[Task goal] Begin at the top of the records below and return each line exactly through the line with "none; stroke: var(--ink);". Skip pictures.

[Excerpted data]
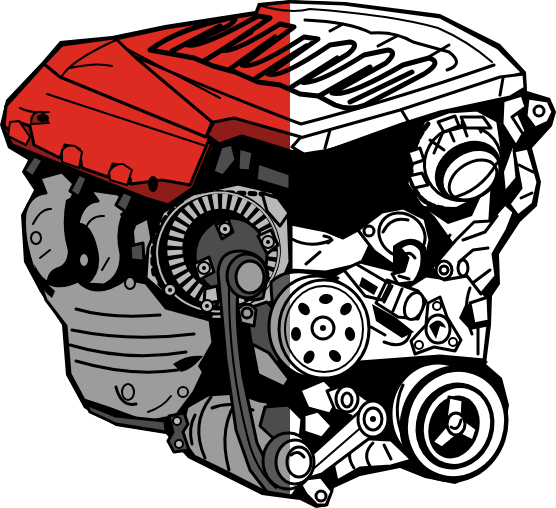
<!DOCTYPE html>
<html lang="en">
<head>
<meta charset="utf-8">
<title>Engine illustration</title>
<style>
:root { --ink: #000; --paper: #fff; }
html, body { margin: 0; background: var(--paper); overflow: hidden; }
svg { display: block; width: 556px; height: 508px; }
.painted { --cover: #de2b22; --cover-shade: #8e1c18; --metal: #9c9c9c; --light: #b9b9b9; --steel: #4c4c4e; --belt: #58585a; }
.inked { --cover: #fff; --cover-shade: #fff; --metal: #fff; --light: #fff; --steel: #fff; --belt: #fff; }
.ink { fill: var(--ink); }
.cover, .shade, .metal, .light, .steel, .belt { stroke: var(--ink); stroke-width: 3; stroke-linejoin: round; }
.cover { fill: var(--cover); }
.shade { fill: var(--cover-shade); }
.metal { fill: var(--metal); }
.light { fill: var(--light); }
.steel { fill: var(--steel); }
.belt { fill: var(--belt); }
.line { fill: none; stroke: var(--ink); stroke-width: 3; stroke-linecap: round; stroke-linejoin: round; }
.fine { stroke-width: 2; }
.bold { stroke-width: 5; }
.fins { fill: none; stroke: var(--light); stroke-width: 15; stroke-dasharray: 5 4; }
.gleam { fill: none; stroke: var(--light); stroke-width: 2; stroke-linecap: round; }
</style>
</head>
<body>
<svg viewBox="0 0 556 508" role="img" aria-label="Car engine, left half in colour and right half in black line">
<defs>
<clipPath id="left-half"><rect width="290" height="508"/></clipPath>
<clipPath id="right-half"><rect x="290" width="266" height="508"/></clipPath>
<ellipse id="pulley-hole" class="ink" rx="5" ry="7"/>
<g id="bolt"><circle class="light fine" r="6"/><circle class="ink" r="2"/></g>

<g id="engine">
<path id="silhouette" class="ink" d="M60 41 112 36 165 25 255 11 258 3 290 0 345 2 440 14 500 44 526 72 527 91 550 98 556 112 552 126 532 148 541 182 537 206 520 222 499 254 500 284 492 296 491 325 486 364 502 378 509 405 503 440 480 474 455 484 425 478 400 468 360 476 334 488 328 506 316 508 300 500 262 495 226 477 188 458 166 434 116 426 84 408 66 375 62 325 40 292 24 262 21 215 34 190 22 172 28 160 8 148 0 125 6 100 42 62Z"/>

<g id="intake-manifold">
<path class="metal" d="M25 213Q30 194 46 193L40 178 62 172 78 188Q62 208 68 238Q73 262 60 268 45 272 49 292L36 276Q22 240 25 213Z"/>
<path class="metal" d="M78 224Q82 202 98 201L90 190 118 194 130 204Q114 224 121 254Q122 276 104 285L86 284Q102 272 96 248 90 224 78 224Z"/>
<path class="metal" d="M36 272Q52 294 78 281 96 300 126 279L146 283 166 308 210 320 214 350 194 392 176 416 146 422 108 408 84 400 70 374 66 326 46 300Z"/>
<path class="metal" d="M132 226 148 218 152 240 146 258 134 250Z"/>
<path class="ink" d="M66 200Q84 190 87 202 66 222 76 256L93 277 78 272Q58 240 66 200ZM120 214 134 204 150 209Q128 224 132 262L144 275 122 270Q130 240 120 214ZM34 264Q44 282 55 291L52 298Q38 288 34 264ZM173 364Q187 354 203 356 192 370 181 372Z"/>
<path class="line" d="M72 330Q130 342 194 334M70 345Q128 362 186 352M76 361Q130 377 178 370M76 309Q110 319 160 315M116 387Q121 407 136 404"/>
<path class="line fine" d="M33 224Q41 208 51 209M85 230Q90 215 104 216M40 258 50 250M102 270 109 258M148 412Q163 407 171 396"/>
<g class="metal fine"><ellipse cx="36" cy="238" rx="5" ry="6"/><ellipse cx="84" cy="260" rx="5" ry="7"/><ellipse cx="130" cy="283" rx="5" ry="6"/><ellipse cx="128" cy="392" rx="6" ry="8"/><circle cx="183" cy="392" r="5"/></g>
<path class="steel" d="M86 404 116 416 165 421 166 432 116 424 90 412ZM24 171 34 156 43 160 33 177ZM70 191 79 174 87 178 79 197ZM116 205 124 190 134 194 126 212ZM130 246 143 243 144 261 131 260Z"/>
</g>

<g id="engine-cover">
<path class="cover" d="M6 106 42 65 62 45 114 38 166 28 256 14 260 5 290 2 344 4 440 17 498 48 523 73 500 80 400 111 302 139 213 122 207 136 214 147 193 190 170 207 144 200 10 146 3 128Z"/>
<path class="shade" d="M5 112 36 107 212 143 193 188 168 205 145 198 12 145 4 130Z"/>
<path class="cover" d="M6 106 44 64 62 75 212 126 208 142 190 185 162 180 131 184 128 168 113 164 108 177 82 168 79 150 65 145 60 158 34 145 30 126 18 122 13 133 4 126Z"/>
<path class="cover" d="M44 64 62 45 114 38 136 50 212 122 206 137 60 77Z"/>
<path class="line fine" d="M62 76Q72 60 116 40M20 108Q32 114 49 112M47 94 206 146M70 68Q96 62 112 66"/>
<path class="cover" d="M116 39 166 28 256 14 260 5 290 2 344 4 440 17 498 48 523 73 400 111 302 139 212 122 136 58Z"/>
<path class="shade" d="M207 135 214 122 234 118 301 137 294 152 242 136 219 144Z"/>
<path class="cover" d="M300 138 400 110 500 77 524 74 525 88 510 97 440 112 402 124 330 150 304 154 292 147Z"/>
<path class="line" d="M330 130 325 148M402 111 408 121M503 78 500 95M136 57Q209 89 301 124 390 101 494 65"/>
<path class="line fine" d="M262 6Q290 14 310 9 392 15 438 28 468 41 492 62M125 48 220 98"/>
<g id="cover-ribs">
<path class="cover bold" d="M150 50Q176 30 230 18 241 17 228 26L187 45Q199 49 258 16L270 18 222 50Q232 54 280 24L294 27 242 65Q254 70 304 37L318 39 268 74Q280 79 330 45L350 42Q360 44 348 54L302 82Q315 86 364 55L388 50Q398 52 386 63L332 93Q346 98 403 65L429 58Q443 62 424 74L365 105Q350 111 335 105L318 96 300 94 280 85 258 82 235 72 213 66 194 58Z"/>
<path class="line bold" d="M172 51 220 26M204 61 251 32M230 69 275 37M256 78 306 46M290 88 337 58M319 96 370 67M350 102 412 72"/>
<path class="line" d="M305 20Q350 22 371 33 395 31 413 42L449 52Q465 64 447 70M330 31 343 24M378 46 397 36M427 58 449 45"/>
</g>
<path class="shade fine" d="M31 124Q31 110 42 112L49 123ZM63 157 67 145 80 149 80 164ZM111 176 115 164 128 168 129 184Z"/>
<path class="cover fine" d="M10 122 19 121 30 137 26 145 8 136ZM62 151Q66 144 75 146L82 152 79 168 62 162ZM109 172Q114 163 123 164L132 170 127 185 110 180Z"/>
<ellipse class="ink" cx="43" cy="118" rx="6" ry="4"/><ellipse class="ink" cx="153" cy="184" rx="5" ry="8"/>
</g>

<g id="cylinder-block">
<path class="ink" d="M213 148 240 137 304 156 402 126 424 116 405 146 409 184 391 206 360 213 345 229 292 222 230 190Z"/>
<path class="steel" d="M221 147 232 144 236 160 223 176 213 172ZM239 148 253 152 250 171 238 170ZM258 163 290 174 290 190 256 180Z"/>
<path class="metal" d="M291 224 326 231 343 238 358 230 370 245 361 264 326 272 291 270Z"/>
<path class="line" d="M292 239Q310 249 332 240M324 236Q336 238 328 243M306 264 320 252"/>
<path class="metal" d="M326 280 360 262 400 272 440 278 470 276 488 299 488 324 484 360 440 356 360 362 340 366Z"/>
<path class="line" d="M356 364Q430 356 486 362M358 374Q420 366 478 368M470 288Q462 310 472 334M478 326V354M384 342Q405 350 410 334M371 327 385 335"/>
<path class="ink" d="M465 305 490 299 490 326 470 330 459 318ZM372 304 395 317 414 332 402 338 376 321Z"/>
<path class="metal" d="M470 303 488 297 489 321 474 324Z"/>
</g>

<g id="throttle-body">
<path class="metal" d="M424 121 448 112 477 110 499 122 518 113 526 131 514 146 517 178 502 196 490 221 472 240 454 246 434 218 420 204 407 184 412 151Z"/>
<path class="ink" d="M496 120 517 136 504 172 507 203 488 225 491 180 501 153ZM421 206 456 207 482 194 472 216 448 224Z"/>
<path class="line bold" stroke-dasharray="6 4" d="M428 124Q407 150 412 183 420 205 442 208"/>
<ellipse class="metal" cx="463" cy="163" rx="39" ry="37" transform="rotate(-28 463 163)"/>
<ellipse class="ink" cx="468" cy="171" rx="35" ry="28" transform="rotate(-32 468 171)"/>
<ellipse class="metal" cx="471" cy="175" rx="31" ry="23" transform="rotate(-32 471 175)"/>
<ellipse class="metal" cx="473" cy="180" rx="26" ry="17" transform="rotate(-32 473 180)"/>
<path class="line" d="M434 153 443 132 480 123M448 127 454 141M462 122 467 136M476 120 481 132M451 198Q480 192 497 163M430 140 444 150"/>
<path class="metal" d="M438 122 455 116 459 126 444 132ZM461 117 483 117 491 128 466 128ZM408 152 420 148 424 160 412 164ZM409 176 422 173 428 185 414 188Z"/>
<path class="metal" d="M503 101 522 95 526 107 512 117 523 134 516 146 502 124ZM528 98 548 101 553 112 548 122 535 128 526 116Z"/>
<circle class="metal" cx="539" cy="111" r="5"/>
<path class="metal" d="M514 151 528 148 538 182 533 204 518 216 509 204 521 188Z"/>
<path class="line" d="M519 165 533 172M521 198 532 193"/>
<path class="metal" d="M456 240 474 222 490 221 505 204 514 212 507 230 493 254 496 276 481 294 467 276 444 280 432 268Z"/>
<path class="line" d="M463 240 485 232 497 216M459 262 473 250 488 248M474 282 490 270M450 235 441 249"/>
</g>

<g id="thermostat">
<path class="metal" d="M358 230 382 212 403 208 425 219 430 240 425 262 412 272 392 264 374 251Z"/>
<ellipse class="metal" cx="402" cy="235" rx="24" ry="21" transform="rotate(35 402 235)"/>
<path class="ink" d="M393 246Q413 231 426 247L427 277 408 289 393 279Z"/>
<path class="metal" d="M400 248Q412 238 421 250 425 267 414 282L398 284 392 274 404 271 408 258Z"/>
<path class="line" d="M402 257Q409 249 415 258M399 276 409 279M383 232Q391 216 408 220"/>
<circle class="metal" cx="369" cy="231" r="5"/><ellipse class="metal" cx="444" cy="270" rx="8" ry="9"/><circle class="metal" cx="444" cy="270" r="4"/><ellipse class="metal" cx="463" cy="268" rx="5" ry="8"/>
<path class="metal" d="M344 270 356 264 390 284 382 300 365 296ZM387 280 418 291 426 301 418 319 398 317 376 303Z"/>
<ellipse class="metal" cx="414" cy="306" rx="9" ry="14" transform="rotate(20 414 306)"/>
<path class="ink" d="M362 277 378 287 374 295 359 286Z"/>
<path class="line" d="M392 286 384 302M402 289 393 311"/>
<path class="metal" d="M428 303 440 297 447 317 461 340 455 351 434 347 415 354 411 341 426 325Z"/>
<ellipse class="metal" cx="438" cy="329" rx="12" ry="14"/><path class="ink" d="M429 326Q440 314 446 328L440 326 436 339Z"/>
<circle class="metal fine" cx="437" cy="306" r="4"/><circle class="metal fine" cx="419" cy="345" r="4"/><circle class="metal fine" cx="453" cy="342" r="4"/>
</g>

<g id="alternator">
<path class="light" d="M148 248 163 212 193 194 238 184 272 192 288 208 290 262 274 300 242 320 207 319 170 299 146 278Z"/>
<ellipse class="ink" cx="216" cy="254" rx="65" ry="61" transform="rotate(-22 216 254)"/>
<path class="line bold" stroke-dasharray="5 6" stroke-width="13" d="M182 203Q147 226 154 274M160 284Q182 306 212 317M206 192 264 194"/>
<ellipse class="fins" cx="222" cy="250" rx="47" ry="49" transform="rotate(-20 222 250)"/>
<ellipse class="line" cx="222" cy="250" rx="57" ry="58" transform="rotate(-20 222 250)"/>
<ellipse class="gleam" cx="218" cy="252" rx="61" ry="59" transform="rotate(-20 218 252)"/>
<ellipse class="steel" cx="231" cy="256" rx="36" ry="38"/>
<path class="light" d="M216 225 228 219 233 232 222 239ZM258 236 271 230 278 245 267 254ZM194 264 209 257 214 272 199 280ZM205 289 217 286 219 301 204 304Z"/>
<use href="#bolt" x="225" y="229"/><use href="#bolt" x="268" y="242"/><use href="#bolt" x="204" y="268"/><use href="#bolt" x="207" y="306"/><use href="#bolt" x="280" y="211"/><use href="#bolt" x="170" y="290"/>
<path class="light" d="M262 193 278 198 289 213 280 226 267 211Z"/>
</g>

<g id="lower-housing">
<path class="steel" d="M246 309 267 302 284 320 290 350 272 368 252 348Z"/>
<path class="metal" d="M238 309Q248 299 256 310L254 326 241 323ZM252 344 269 353 289 379 280 393 258 375Z"/>
<circle class="metal" cx="247" cy="313" r="5"/>
<path class="metal" d="M187 407 208 395 237 393 260 401 290 405 304 430 292 492 262 490 229 473 194 456 180 437Z"/>
<path class="line" d="M211 397Q190 424 205 458M240 396Q217 426 229 470M195 415Q188 428 192 444M212 408Q232 400 253 410"/>
<path class="steel" d="M169 416 184 413 188 424 183 432 189 450 174 452 168 441 173 432Z"/>
<circle class="light fine" cx="177" cy="421" r="4"/><circle class="light fine" cx="179" cy="444" r="4"/>
<path class="ink" d="M254 371 292 389 301 414 268 408ZM214 338 228 331 230 381 208 382 198 366Z"/>
<path class="steel" d="M265 407 288 405 302 419 300 439 273 438 260 426Z"/>
<path class="metal" d="M300 390 324 380 340 396 330 414 308 408ZM304 415 318 411 332 426 322 438 304 432Z"/>
<path class="metal" d="M330 449 350 438 391 440 412 460 391 466 360 468 337 481Z"/>
<path class="line" d="M354 443Q345 455 354 468M373 443Q362 454 370 466M384 445 391 459"/>
<path class="metal" d="M298 480 321 477 332 491 326 505 317 505 306 494Z"/><circle class="metal" cx="321" cy="496" r="5"/>
</g>

<g id="water-pump-pulley">
<path class="belt" d="M271 282Q286 268 310 273L338 278 310 295 290 350Q271 321 271 282Z"/>
<ellipse class="metal" cx="316" cy="327" rx="47" ry="51"/>
<ellipse class="metal" cx="324" cy="329" rx="45" ry="49"/>
<ellipse class="line fine" cx="324" cy="329" rx="39" ry="43"/>
<circle class="metal" cx="323" cy="328" r="11"/><circle class="ink" cx="323" cy="328" r="3"/>
<use href="#pulley-hole" transform="translate(326 299) rotate(80)"/><use href="#pulley-hole" transform="translate(346 309) rotate(40)"/><use href="#pulley-hole" transform="translate(350 334) rotate(-15)"/><use href="#pulley-hole" transform="translate(335 356) rotate(-45)"/><use href="#pulley-hole" transform="translate(309 357) rotate(30)"/><use href="#pulley-hole" transform="translate(296 334)"/><use href="#pulley-hole" transform="translate(304 309) rotate(-40)"/>
</g>

<g id="crankshaft-pulley">
<ellipse class="metal" cx="438" cy="414" rx="47" ry="51"/>
<path class="line" d="M403 385Q389 414 409 449"/>
<ellipse class="ink" cx="454" cy="424" rx="54" ry="59" transform="rotate(18 454 424)"/>
<ellipse class="metal" cx="456" cy="424" rx="49" ry="54" transform="rotate(18 456 424)"/>
<ellipse class="ink" cx="455" cy="426" rx="39" ry="44" transform="rotate(18 455 426)"/>
<ellipse class="metal" cx="457" cy="426" rx="34" ry="40" transform="rotate(18 457 426)"/>
<ellipse class="ink" cx="454" cy="427" rx="25" ry="32" transform="rotate(18 454 427)"/>
<path class="metal" d="M449 397 463 400 462 418 477 429 473 441 459 434 442 448 432 442 445 427Z"/>
<ellipse class="metal" cx="456" cy="424" rx="9" ry="11"/><path class="line" d="M451 427Q458 432 461 420"/>
</g>

<g id="drive-belt">
<path class="metal" d="M327 391 346 384 366 399 386 408 386 428 370 438 351 416 335 410Z"/>
<path class="belt" d="M306 460 361 410 375 434 322 474 306 479Z"/>
<path class="line fine" d="M312 470 365 424"/>
<ellipse class="metal" cx="347" cy="399" rx="11" ry="13"/><ellipse class="metal" cx="347" cy="400" rx="5" ry="7"/>
<ellipse class="metal" cx="373" cy="419" rx="15" ry="18"/><ellipse class="metal" cx="373" cy="419" rx="9" ry="11"/><circle class="ink" cx="373" cy="419" r="3"/>
<path class="belt" d="M218 272Q220 250 241 251 264 253 268 274L263 298Q246 304 238 291 235 321 243 377L257 443 273 476 300 485 292 496 267 492 250 470 236 430 226 360Z"/>
<path class="line fine" d="M229 282Q228 360 247 435 255 470 276 488"/>
<ellipse class="steel" cx="247" cy="276" rx="20" ry="22"/><ellipse class="metal" cx="250" cy="277" rx="14" ry="16"/>
<ellipse class="belt" cx="288" cy="461" rx="25" ry="28"/>
<ellipse class="metal" cx="295" cy="462" rx="19" ry="22"/><ellipse class="light" cx="299" cy="462" rx="12" ry="15"/><path class="line" d="M291 455Q298 449 304 457"/>
</g>
</g>
</defs>

<g clip-path="url(#left-half)"><use class="painted" href="#engine"/></g>
<g clip-path="url(#right-half)"><use class="inked" href="#engine"/></g>
</svg>
</body>
</html>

[Expected output]
<!DOCTYPE html>
<html lang="en">
<head>
<meta charset="utf-8">
<title>Engine illustration</title>
<style>
:root { --ink: #000; --paper: #fff; }
html, body { margin: 0; background: var(--paper); overflow: hidden; }
svg { display: block; width: 556px; height: 508px; }
.painted { --cover: #de2b22; --cover-shade: #8e1c18; --metal: #9c9c9c; --light: #b9b9b9; --steel: #4c4c4e; --belt: #58585a; }
.inked { --cover: #fff; --cover-shade: #fff; --metal: #fff; --light: #fff; --steel: #fff; --belt: #fff; }
.ink { fill: var(--ink); }
.cover, .shade, .metal, .light, .steel, .belt { stroke: var(--ink); stroke-width: 3; stroke-linejoin: round; }
.cover { fill: var(--cover); }
.shade { fill: var(--cover-shade); }
.metal { fill: var(--metal); }
.light { fill: var(--light); }
.steel { fill: var(--steel); }
.belt { fill: var(--belt); }
.line { fill: none; stroke: var(--ink); stroke-width: 3; stroke-linecap: round; stroke-linejoin: round; }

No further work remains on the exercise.